Good design is no longer a competitive advantage, good design is table stakes if you want to build a product for mass adoption. Even then, beautiful products that don't solve real human problems are rarely economically viable. But when real human problems are solved with beautiful design, companies are born, products scale, and value for millions is created. Two assumptions exist in this scenario though – (1) that what you or I deem as good design is universally good design, and (2) that the human problem you or I is solving is actually worth solving.
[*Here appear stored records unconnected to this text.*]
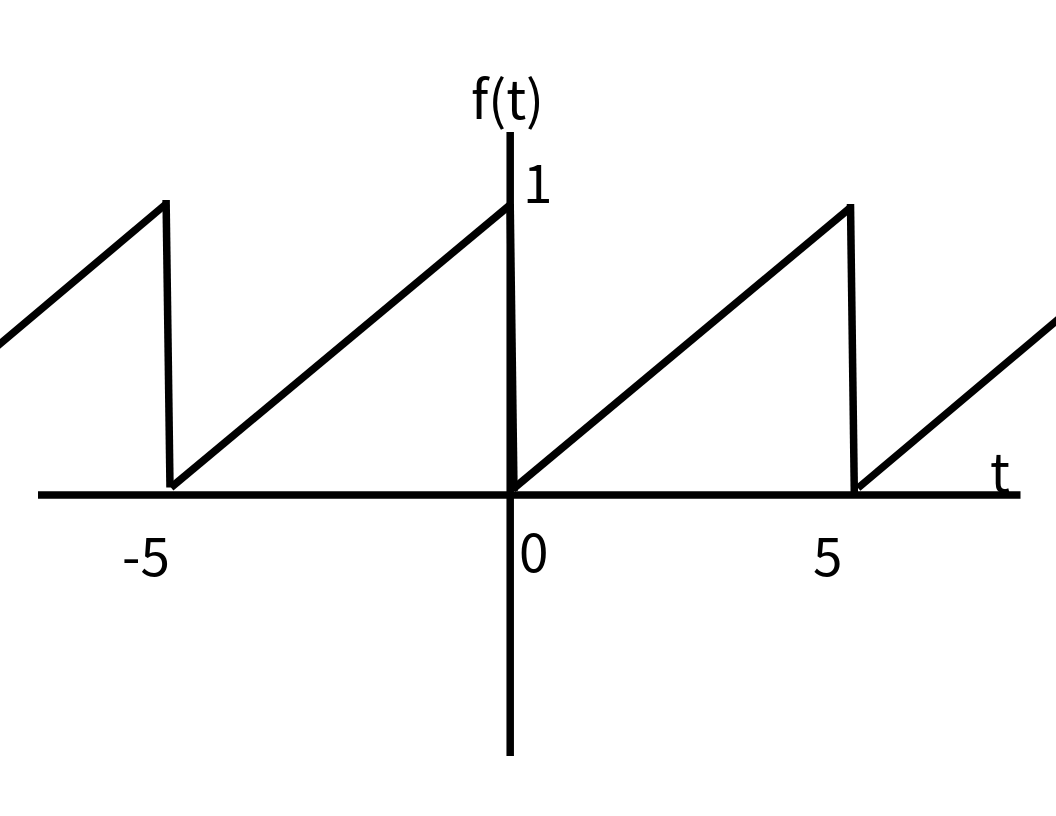
<!DOCTYPE html>
<html lang="en">
<head>
<meta charset="utf-8">
<title>Sawtooth function f(t)</title>
<style>
:root { --paper: #fff; --ink: #000; }
html, body { margin: 0; overflow: hidden; background: var(--paper); }
.graph {
  position: relative;
  width: 1056px;
  height: 816px;
  margin: 0;
  overflow: hidden;
  color: var(--ink);
  font: 400 53px/53px "Noto Sans CJK JP", "Noto Sans", sans-serif;
}
.plot { position: absolute; inset: 0; display: block; }
.plot line, .plot polyline { fill: none; stroke: var(--ink); stroke-width: 7.5; }
.label { position: absolute; white-space: nowrap; }
.axis-f { left: 471px; top: 70px; }
.axis-t { left: 990px; top: 443px; }
.peak { left: 523px; top: 154px; }
.origin { left: 519px; top: 523px; }
.minus-five { left: 122px; top: 527px; }
.plus-five { left: 813px; top: 527px; }
</style>
</head>
<body>
<figure class="graph">
  <svg class="plot" width="1056" height="816" viewBox="0 0 1056 816" role="img" aria-label="Sawtooth wave rising from 0 to 1 with period 5">
    <g class="axes">
      <line x1="38" y1="495" x2="1020.5" y2="495"/>
      <line x1="510.2" y1="132" x2="510.2" y2="756"/>
    </g>
    <g class="ramps">
      <line x1="-6" y1="349" x2="166" y2="204"/>
      <line x1="171" y1="487.5" x2="510" y2="205"/>
      <line x1="513" y1="489" x2="850" y2="208"/>
      <line x1="858" y1="488" x2="1062" y2="316"/>
    </g>
    <g class="drops">
      <line x1="166.1" y1="200" x2="170" y2="487.5"/>
      <line x1="510.2" y1="204" x2="514" y2="491"/>
      <line x1="850.5" y1="204" x2="854.3" y2="492"/>
    </g>
  </svg>
  <span class="label axis-f">f(t)</span>
  <span class="label peak">1</span>
  <span class="label axis-t">t</span>
  <span class="label minus-five">-5</span>
  <span class="label origin">0</span>
  <span class="label plus-five">5</span>
</figure>
</body>
</html>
Are these assumptions rooted in the worldview of the privileged and powerful? Are today's most beautifully designed products and services designed equitably? How might we design better products, services, and experiences for the marginalized and disenfranchised? What does good design look like in the absence of our assumptions about who needs good design? These questions and more will be discussed as the panel helps us better understand the implications of equitable and inclusive design.